It is clear that your job is to get your clients the best “bang for buck”. That’s why it’s bizarre that the “unofficial” industry practice among commercial agents is to not disclose information about fees or the property and to not market the property as far and wide as possible. Many industry experts assert this standard practice is a feigned attempt to not split fees and to ensure an easy, fast close by remaining in control. Does that sound ethical to you? No wonder agents are getting sued!

The new way of practicing real estate has come and if you don’t change, you’ll be left behind.

It’s clear that you’re never to put any of your interests first – which means you may be violating the law by not working with co-operating brokerages, withholding listing information and not sharing commission. There’s one brokerage that’s caught on to this fact by adopting a strong “client first” and collaborative approach to marketing and selling a property. This brokerage understands that this approach is also the only way to build a successful brokerage and stay above the law.

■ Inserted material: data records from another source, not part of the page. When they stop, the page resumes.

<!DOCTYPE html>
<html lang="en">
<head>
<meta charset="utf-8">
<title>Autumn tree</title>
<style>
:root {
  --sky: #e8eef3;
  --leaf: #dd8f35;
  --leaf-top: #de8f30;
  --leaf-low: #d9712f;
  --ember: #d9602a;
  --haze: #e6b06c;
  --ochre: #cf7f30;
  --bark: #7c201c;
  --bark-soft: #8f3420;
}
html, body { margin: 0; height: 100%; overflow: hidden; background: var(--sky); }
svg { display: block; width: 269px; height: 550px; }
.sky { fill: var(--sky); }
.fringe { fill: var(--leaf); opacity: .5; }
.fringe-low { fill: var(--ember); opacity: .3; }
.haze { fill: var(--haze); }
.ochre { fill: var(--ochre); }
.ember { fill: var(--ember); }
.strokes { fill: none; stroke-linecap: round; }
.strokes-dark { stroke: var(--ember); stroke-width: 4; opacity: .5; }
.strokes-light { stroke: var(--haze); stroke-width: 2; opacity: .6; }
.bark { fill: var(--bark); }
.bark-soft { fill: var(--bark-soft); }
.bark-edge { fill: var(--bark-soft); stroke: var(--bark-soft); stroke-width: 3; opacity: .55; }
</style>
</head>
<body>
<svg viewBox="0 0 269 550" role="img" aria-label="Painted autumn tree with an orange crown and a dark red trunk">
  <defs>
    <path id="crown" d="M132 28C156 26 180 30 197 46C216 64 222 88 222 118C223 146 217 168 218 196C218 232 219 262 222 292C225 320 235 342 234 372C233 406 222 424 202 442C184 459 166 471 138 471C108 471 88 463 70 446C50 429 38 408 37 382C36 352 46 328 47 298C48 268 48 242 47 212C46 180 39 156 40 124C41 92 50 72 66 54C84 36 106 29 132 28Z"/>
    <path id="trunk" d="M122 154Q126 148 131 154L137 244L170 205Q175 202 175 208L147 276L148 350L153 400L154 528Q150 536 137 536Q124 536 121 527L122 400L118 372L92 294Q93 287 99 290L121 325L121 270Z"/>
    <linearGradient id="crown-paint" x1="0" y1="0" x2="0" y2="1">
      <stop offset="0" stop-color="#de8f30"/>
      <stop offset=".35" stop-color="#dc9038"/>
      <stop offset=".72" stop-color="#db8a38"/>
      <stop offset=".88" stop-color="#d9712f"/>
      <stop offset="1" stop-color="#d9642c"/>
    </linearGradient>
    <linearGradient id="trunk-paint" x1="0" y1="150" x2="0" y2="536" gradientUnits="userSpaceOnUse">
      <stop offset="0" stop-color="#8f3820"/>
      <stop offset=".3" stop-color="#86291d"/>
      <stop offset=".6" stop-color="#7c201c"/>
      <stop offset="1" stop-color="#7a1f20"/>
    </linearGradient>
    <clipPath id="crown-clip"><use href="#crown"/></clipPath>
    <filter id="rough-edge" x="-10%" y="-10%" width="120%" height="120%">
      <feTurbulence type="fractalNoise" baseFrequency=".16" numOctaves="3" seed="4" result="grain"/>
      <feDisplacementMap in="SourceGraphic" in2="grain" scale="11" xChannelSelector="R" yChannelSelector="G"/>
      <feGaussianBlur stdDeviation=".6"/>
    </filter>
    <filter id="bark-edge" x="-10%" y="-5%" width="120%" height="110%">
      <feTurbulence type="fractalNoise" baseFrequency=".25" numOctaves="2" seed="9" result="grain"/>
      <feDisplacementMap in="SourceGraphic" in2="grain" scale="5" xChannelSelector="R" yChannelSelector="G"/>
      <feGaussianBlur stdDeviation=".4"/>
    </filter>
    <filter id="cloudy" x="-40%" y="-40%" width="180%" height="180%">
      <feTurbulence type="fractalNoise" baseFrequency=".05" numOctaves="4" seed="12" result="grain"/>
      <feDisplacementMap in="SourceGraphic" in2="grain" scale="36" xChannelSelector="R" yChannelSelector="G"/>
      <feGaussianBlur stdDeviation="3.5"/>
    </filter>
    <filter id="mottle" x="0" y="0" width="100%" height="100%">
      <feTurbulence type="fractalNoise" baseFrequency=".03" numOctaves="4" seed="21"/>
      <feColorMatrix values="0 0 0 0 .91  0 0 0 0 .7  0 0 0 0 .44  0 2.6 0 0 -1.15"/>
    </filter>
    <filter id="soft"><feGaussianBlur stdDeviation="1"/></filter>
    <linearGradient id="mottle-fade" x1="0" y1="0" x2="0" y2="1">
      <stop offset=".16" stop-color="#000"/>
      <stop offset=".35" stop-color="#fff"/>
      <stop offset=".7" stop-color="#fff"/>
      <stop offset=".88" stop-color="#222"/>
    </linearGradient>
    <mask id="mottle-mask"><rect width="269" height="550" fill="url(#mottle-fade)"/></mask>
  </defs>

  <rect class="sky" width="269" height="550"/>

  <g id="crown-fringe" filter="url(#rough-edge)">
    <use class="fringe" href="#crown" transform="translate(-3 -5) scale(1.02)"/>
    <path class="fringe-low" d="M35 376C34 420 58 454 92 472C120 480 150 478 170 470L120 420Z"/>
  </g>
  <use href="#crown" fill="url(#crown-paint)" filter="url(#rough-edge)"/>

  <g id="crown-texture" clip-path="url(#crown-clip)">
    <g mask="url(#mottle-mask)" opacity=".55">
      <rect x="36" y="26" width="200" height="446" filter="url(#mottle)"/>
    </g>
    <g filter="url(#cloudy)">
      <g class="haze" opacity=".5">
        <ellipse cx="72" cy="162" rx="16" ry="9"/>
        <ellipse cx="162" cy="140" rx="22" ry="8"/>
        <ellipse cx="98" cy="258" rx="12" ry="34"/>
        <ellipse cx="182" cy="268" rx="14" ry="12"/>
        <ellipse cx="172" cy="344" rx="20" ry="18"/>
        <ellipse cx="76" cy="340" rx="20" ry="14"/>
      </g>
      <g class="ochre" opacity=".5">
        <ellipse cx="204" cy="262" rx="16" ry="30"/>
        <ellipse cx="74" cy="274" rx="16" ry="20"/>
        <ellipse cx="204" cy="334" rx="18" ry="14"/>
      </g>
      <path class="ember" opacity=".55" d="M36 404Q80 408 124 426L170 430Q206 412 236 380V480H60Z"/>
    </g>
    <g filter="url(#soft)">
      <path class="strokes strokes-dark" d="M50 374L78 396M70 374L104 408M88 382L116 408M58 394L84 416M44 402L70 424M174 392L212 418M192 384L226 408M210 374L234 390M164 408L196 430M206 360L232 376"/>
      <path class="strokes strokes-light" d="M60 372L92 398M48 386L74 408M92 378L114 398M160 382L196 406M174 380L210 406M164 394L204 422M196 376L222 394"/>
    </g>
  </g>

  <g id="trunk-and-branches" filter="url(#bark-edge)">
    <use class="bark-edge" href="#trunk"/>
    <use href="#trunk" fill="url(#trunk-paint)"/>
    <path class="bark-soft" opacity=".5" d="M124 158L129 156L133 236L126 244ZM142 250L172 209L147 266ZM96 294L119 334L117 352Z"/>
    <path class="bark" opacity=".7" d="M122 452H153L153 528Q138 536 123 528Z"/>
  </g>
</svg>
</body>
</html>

George Slusser, chief growth officer of Sperry Van Ness Commercial Real Estate Advisors, says we’re at a crossroads in the business because the millennials are all grown up and are calling the shots. Millennials will ask about the company’s code of conduct and core covenants (which SVN has) and involvement in giving back to the community (which SVN does).

Slusser asserts that millennials can’t be fooled by vague sales claims, such as “keeping a property secret will solicit more offers and a higher bid!” They’ve grown up, after all, in the Internet and information age. They know very well the value of making something “viral” and this requires a public disclosure of the property’s details, as well as a strong commitment of co-operation from the agent.

The facts, Slusser says, also don’t support the claim that “secrecy” and double-ending deals is needed to get the best price. Rather, research shows that a client will get a better deal if two different brokerages participate in the sale of a property and if the property is broadly advertised.

In order to protect yourself from litigation and a regulator’s complaint, it may be wise to follow the “SVN” approach and to disclose, disclose and disclose…and to co-operate. In fact the SVN philosophy mirrors the Canadian case law: agents are to “always act in your client’s best interests and (to) make full disclosure of everything you know respecting the sale of the property that would likely influence your client’s conduct.” (Ocean City Realty v A &M Holdings Ltd, [1987] BCJ No 593, 36 DLR (4th) 94 BCCA).

If this isn’t enough of a reason to rethink how you practice real estate sales, there’s another benefit of following “the law”. It’s a benefit with which we all should be concerned: disclosing and co-operating helps repair the damaged reputation of agents among the public and shows that we offer value as skilled advisors who help our clients navigate the complexities and nuances of a deal.

This article offers general comments on legal issues and developments of concern to business organizations and individuals and is not intended to provide legal opinions. Readers should seek professional legal advice on the particular issues that concern.